The House of Dust is a computer generated poem written in the programming language FORTRAN, which generates verses by randomly combining elements from four lists pre-determined by Knowles: each verse consists of four components including, and always beginning with, “a house of,” followed by a location, then a material, and finally a category of inhabitants. The poem repeats after 400 verses. In 1969, based on one of the verses, “A HOUSE OF PLASTIC/ IN A METROPOLIS/ USING NATURAL LIGHT/ INHABITED BY PEOPLE FROM ALL WALKS OF LIFE” Knowles constructed an actual “house” in Chelsea. The house was moved to Burbank, California when she took a teaching position at CalArts in 1970. Knowles also orchestrated several other projects using computer programs, involving students and community members with her house as the nexus.
Three hours after boarding a train near Amsterdam, I stepped into the medieval town of Maastricht, which perks up around this time every year since The European Fine Art Foundation, or TEFAF, began in 1988. I joined the throngs of collectors, dealers, students, and art lovers in the wings. And then the doors opened to the world’s most lavish art fair, featuring exquisite fine art, antiques, jewelry and other treasures from more than 260 dealers.

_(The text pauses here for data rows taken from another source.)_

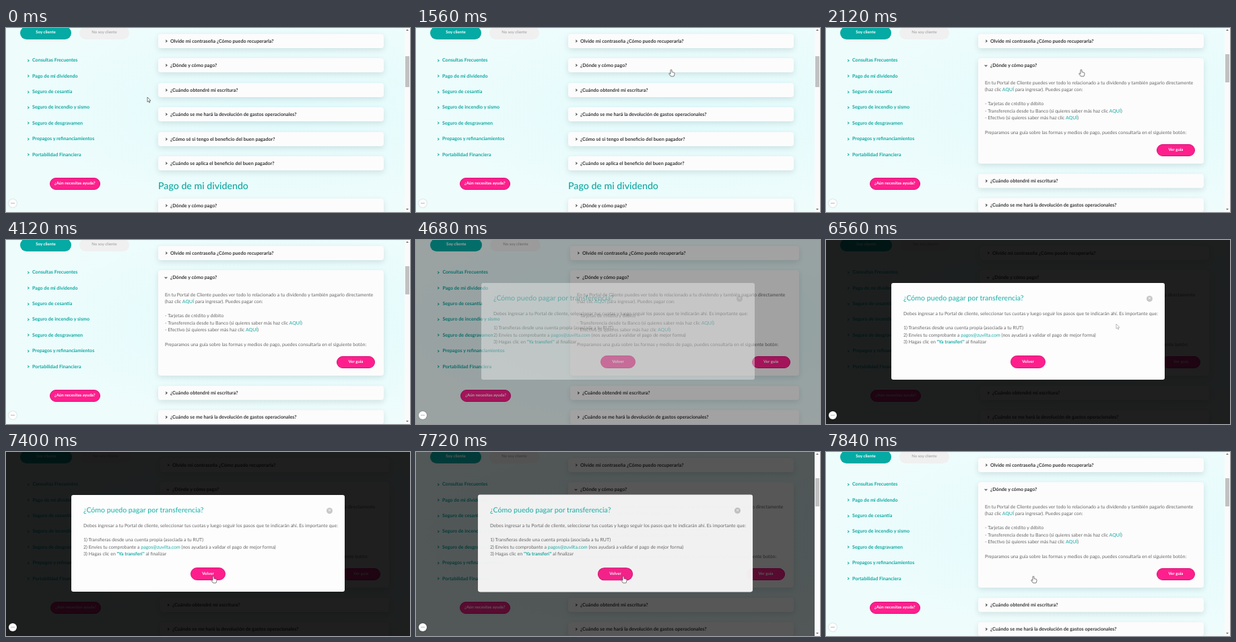
Recreate the animation shown at these times as an HTML page. Size 600 by 274 pixels, loop 7880 ms.

```html
<!DOCTYPE html>
<html lang="es">
<head>
<meta charset="utf-8">
<title>Preguntas frecuentes</title>
<style>
html, body { margin: 0; width: 100%; height: 100%; overflow: hidden; }
body { position: relative; font: 7px/10.57px Lato, sans-serif; color: #666; white-space: nowrap; background: #fff;
  text-rendering: geometricPrecision; }
div, svg { position: absolute; box-sizing: border-box; }
#page { left: 0; top: 0; height: 274px; overflow: hidden;
  background: radial-gradient(ellipse at 70% 45%, #e2fbfc, #effcfc 75%); }
.pill { border-radius: 10px; text-align: center; font-weight: bold; font-size: 6.1px; color: #fff; }
.teal { background: #04aaa3; }
.grey { background: #f0f0f0; color: #999; font-weight: normal; font-size: 6px; }
.pink { background: #ff1f8c; border: .6px solid #d9127a; }
.item { font: bold 7.1px/12px Lato, sans-serif; color: #0ba8a1; padding-left: 7px; }
.card { font: bold 7.15px/21.3px Lato, sans-serif; color: #333; padding-left: 18px; overflow: hidden;
  background: #fcfcfc; border-radius: 4px; box-shadow: 0 3px 8px rgba(0, 40, 50, .12); }
.chev { width: 3px; height: 3px; border: solid; border-width: 1px 1px 0 0; transform: rotate(45deg); }
.item .chev { left: -1px; top: 4.7px; }
.card .chev { left: 10px; top: 9.2px; }
.heading { font: 500 14.2px/20px Lato, sans-serif; color: #0ba8a1; }
.body { left: 10px; top: 31.5px; font: 7px/10.57px Lato, sans-serif; color: #666; }
a, b { color: #16aaa4; }
.card .pink { right: 13px; top: 128px; width: 57px; height: 17.6px; line-height: 16.4px; }
#shade { inset: 0; background: #000; }
#modal { left: 50%; top: 64px; width: 406px; height: 144px; margin-left: -203px; background: #fdfdfd; border-radius: 3px; }
#modal .title { left: 18px; top: 14.7px; font-size: 10.6px; line-height: 16px; color: #16b0a8; }
#modal .text { left: 18px; top: 41px; }
#modal .pink { left: 177px; top: 108px; width: 52px; height: 18.5px; line-height: 17.3px; }
#close { left: 379px; top: 18.5px; width: 9px; height: 9px; border-radius: 50%; background: #c8c8c8;
  color: #fff; font-weight: bold; text-align: center; line-height: 8.6px; }
#bar { left: 592px; top: 0; width: 8px; height: 274px; background: #fafafa; }
#thumb { left: 1px; width: 6px; background: #c1c1c1; }
.arrow { left: 2px; border: 2px solid transparent; }
#chat { left: 4px; top: 255px; width: 12px; height: 12px; border-radius: 50%; background: #fff;
  box-shadow: 0 0 2px rgba(0, 0, 0, .25); }
#chat::after { content: "•••"; position: absolute; left: 0; width: 12px; text-align: center; font-size: 3.5px; line-height: 12px; color: #888; }
#cursor { left: 0; top: 0; overflow: visible; width: 1px; height: 1px; }
#cursor path { fill: #fff; stroke: #444; stroke-width: .7; stroke-linejoin: round; }
</style>
</head>
<body>
<div id="page"></div>
<div id="bar">
  <div class="arrow" style="top:0;border-bottom-color:#666"></div>
  <div id="thumb"></div>
  <div class="arrow" style="top:269px;border-top-color:#666"></div>
</div>
<div id="chat"></div>
<svg id="cursor"><path/></svg>
<script>
const LOOP = 7880, FULL = 600, NARROW = 592;
const ROW = 36.45, TOP = 8.7, CARD = 21.3, GROW = 135.3;
const ARROW = 'M0 0V7.2L1.7 5.7 2.8 8.2 3.9 7.7 2.8 5.2H5Z';
const HAND = 'M-1 .9Q-1 0 0 0T1 .9V3.6L4.2 4.3Q5 4.6 5 5.6 5 8 3.9 10H-.5L-3.2 6.4Q-3.4 5.2-2.2 5.4L-1 6.4Z';
const $ = id => document.getElementById(id);
const page = $('page'), cursor = $('cursor'), pointer = cursor.firstChild;

// Horizontal places are percentages, so the layout widens when the scrollbar goes.
function add(cls, x, y, w, h, html) {
  const el = document.createElement('div');
  el.className = cls;
  el.innerHTML = html;
  Object.assign(el.style, { left: x / NARROW * 100 + '%', top: y + 'px', width: w / NARROW * 100 + '%', height: h + 'px' });
  if (cls.startsWith('pill')) el.style.lineHeight = h - (cls.endsWith('pink') ? 1.2 : 0) + 'px';
  return page.appendChild(el);
}
const chev = '<div class="chev"></div>';

add('pill teal', 21, -2, 76, 18.6, 'Soy cliente');
add('pill grey', 109, -2, 74, 18.6, 'No soy cliente');
['Consultas Frecuentes', 'Pago de mi dividendo', 'Seguro de cesantía', 'Seguro de incendio y sismo',
  'Seguro de desgravamen', 'Prepagos y refinanciamientos', 'Portabilidad Financiera'
].forEach((s, i) => add('item', 32, 42.4 + 23.35 * i, 120, 12, chev + s));
add('pill pink', 65, 223.4, 74.5, 17.8, '¿Aún necesitas ayuda?');

const addCard = (s, y) => add('card', 226, y, 335, CARD, chev + s);
const cards = ['Olvide mi contraseña ¿Cómo puedo recuperarla?', '¿Dónde y cómo pago?', '¿Cuándo obtendré mi escritura?',
  '¿Cuándo se me hará la devolución de gastos operacionales?', '¿Cómo sé si tengo el beneficio del buen pagador?',
  '¿Cuándo se aplica el beneficio del buen pagador?'
].map((s, i) => addCard(s, TOP + ROW * i));
const heading = add('heading', 226, 225.5, 200, 20, 'Pago de mi dividendo');
const lastCard = addCard('¿Dónde y cómo pago?', 254.3);
const below = [...cards.slice(2), heading, lastCard];
const openCard = cards[1];
openCard.innerHTML += `<div class="body">En tu Portal de Cliente puedes ver todo lo relacionado a tu dividendo y también pagarlo directamente<br>
(haz clic <a>AQUÍ</a> para ingresar). Puedes pagar con:<br><br>
- Tarjetas de crédito y débito<br>
- Transferencia desde tu Banco (si quieres saber más haz clic <a>AQUÍ</a>)<br>
- Efectivo (si quieres saber más haz clic <a>AQUÍ</a>)<br><br>
Preparamos una guía sobre las formas y medios de pago, puedes consultarla en el siguiente botón:</div>
<div class="pill pink">Ver guía</div>`;
const openChev = openCard.firstChild;

page.insertAdjacentHTML('beforeend', `<div id="shade"></div><div id="modal">
<div class="title">¿Cómo puedo pagar por transferencia?</div><div id="close">×</div>
<div class="text">Debes ingresar a tu Portal de cliente, seleccionar tus cuotas y luego seguir los pasos que te indicarán ahí. Es importante que:<br><br>
1) Transfieras desde una cuenta propia (asociada a tu RUT)<br>
2) Envíes tu comprobante a <a>pagos@zuvilta.com</a> (nos ayudará a validar el pago de mejor forma)<br>
3) Hagas clic en <b>"Ya transferí"</b> al finalizar</div>
<div class="pill pink">Volver</div></div>`);
const shade = $('shade'), modal = $('modal'), thumb = $('thumb'), bar = $('bar');

const ramp = (t, a, b) => Math.min(1, Math.max(0, (t - a) / (b - a)));
const smooth = p => p * p * (3 - 2 * p);
const path = [[40, 210, 103], [1240, 379, 62], [2440, 379, 62], [3040, 427, 123],
  [6400, 427, 123], [6560, 431, 125], [7400, 308, 185]];

function cursorAt(t) {
  let [, x, y] = path[0];
  for (let i = 1; i < path.length; i++) {
    const [t0, x0, y0] = path[i - 1], [t1, x1, y1] = path[i];
    const p = smooth(ramp(t, t0, t1));
    x += (x1 - x0) * p;
    y += (y1 - y0) * p;
  }
  return [x, y];
}

function isHand(t, x, y) {
  if (t < 1560) return x > 226 && (y - TOP) % ROW < CARD;
  if (t < 4640) return y < 67 || (x > 418 && y > 119);
  return x < 326 && y > 172;
}

function draw(t) {
  const grow = smooth(ramp(t, 1580, 1960));
  openCard.style.height = CARD + GROW * grow + 'px';
  openChev.style.transform = `rotate(${45 + 90 * grow}deg)`;
  below.forEach(el => el.style.transform = `translateY(${GROW * grow}px)`);
  thumb.style.top = 42 - 3.5 * grow + 'px';
  thumb.style.height = 46 - 3.5 * grow + 'px';

  const locked = t >= 4640 && t < 7680;
  page.style.width = (locked ? FULL : NARROW) + 'px';
  bar.style.display = locked ? 'none' : '';
  const enter = ramp(t, 4600, 4800), leave = ramp(t, 7680, 7840);
  shade.style.opacity = .88 * enter * (1 - leave);
  modal.style.opacity = enter * (1 - leave ** 2);
  modal.style.transform = `scale(${1 + .08 * leave ** 2})`;

  const [x, y] = cursorAt(t);
  cursor.style.transform = `translate(${x}px, ${y}px)`;
  cursor.style.opacity = t < 5000 ? 1 - ramp(t, 4000, 4120) : ramp(t, 6480, 6640);
  pointer.setAttribute('d', isHand(t, x, y) ? HAND : ARROW);
}

const start = performance.now();
function tick() {
  draw((performance.now() - start) % LOOP);
  requestAnimationFrame(tick);
}
tick();
</script>
</body>
</html>
```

TEFAF is as well known for putting on a spectacle as it is for its rigorous vetting process. To ensure that collectors can buy with highest confidence, a committee of 175 experts in various categories painstakingly examines each work for authenticity, condition, and quality. They employ XRF technology, and TEFAF was the first fair to incorporate The Art Loss Register. Furthermore, the fair is by invitation only: a gallery must have a fine pedigree in order to participate. Official categories include paintings, antiques, modern works, manuscripts, classical antiquities, haute joaillerie, design, and paper-based works. I was surprised at the diversity I encountered within these areas: modern sculpture, Uruguayan equestrian gear, Renaissance leather wall panels, Chinese porcelain, Iznik tiles, seventeenth-century metalwork, Japanese prints, Australian aboriginal art, and contemporary ceramics.
Though the fair’s calling card is Old Master paintings, the exhibition design boasted a modern flair, with sharp edges, sweeping high walls, a color palette of black, white, and gray, and a large-scale contemporary work adorning the entrance (Figure 1).
The Leiden University Medical Center (LUMC) is a world-renowned university and teaching hospital. What few people may realize is that it boasts an art collection and free public gallery, which hosts five shows per year. The LUMC holds an exhibition of nominees and winners of the Hermine van Bers visual arts prize—a yearly award that stimulates the development of young artists—and invites contemporary artists to create site-specific pieces in a large open hall with an abundance of natural light. The collection, primarily photographs, prints, and drawings, which began 25 years ago, continues today through the efforts of one curator, Sandrine van Noort. Interestingly, the purpose of the collection is markedly different from that of institutions devoted to art. Instead, the works provide the background for photos of newborn babies, offer a temporary escape from nail-biting stress, and splash color onto otherwise depressingly industrial cement walls. The art distracts from the hospital environment and brings a labyrinthine institution down to a more human scale.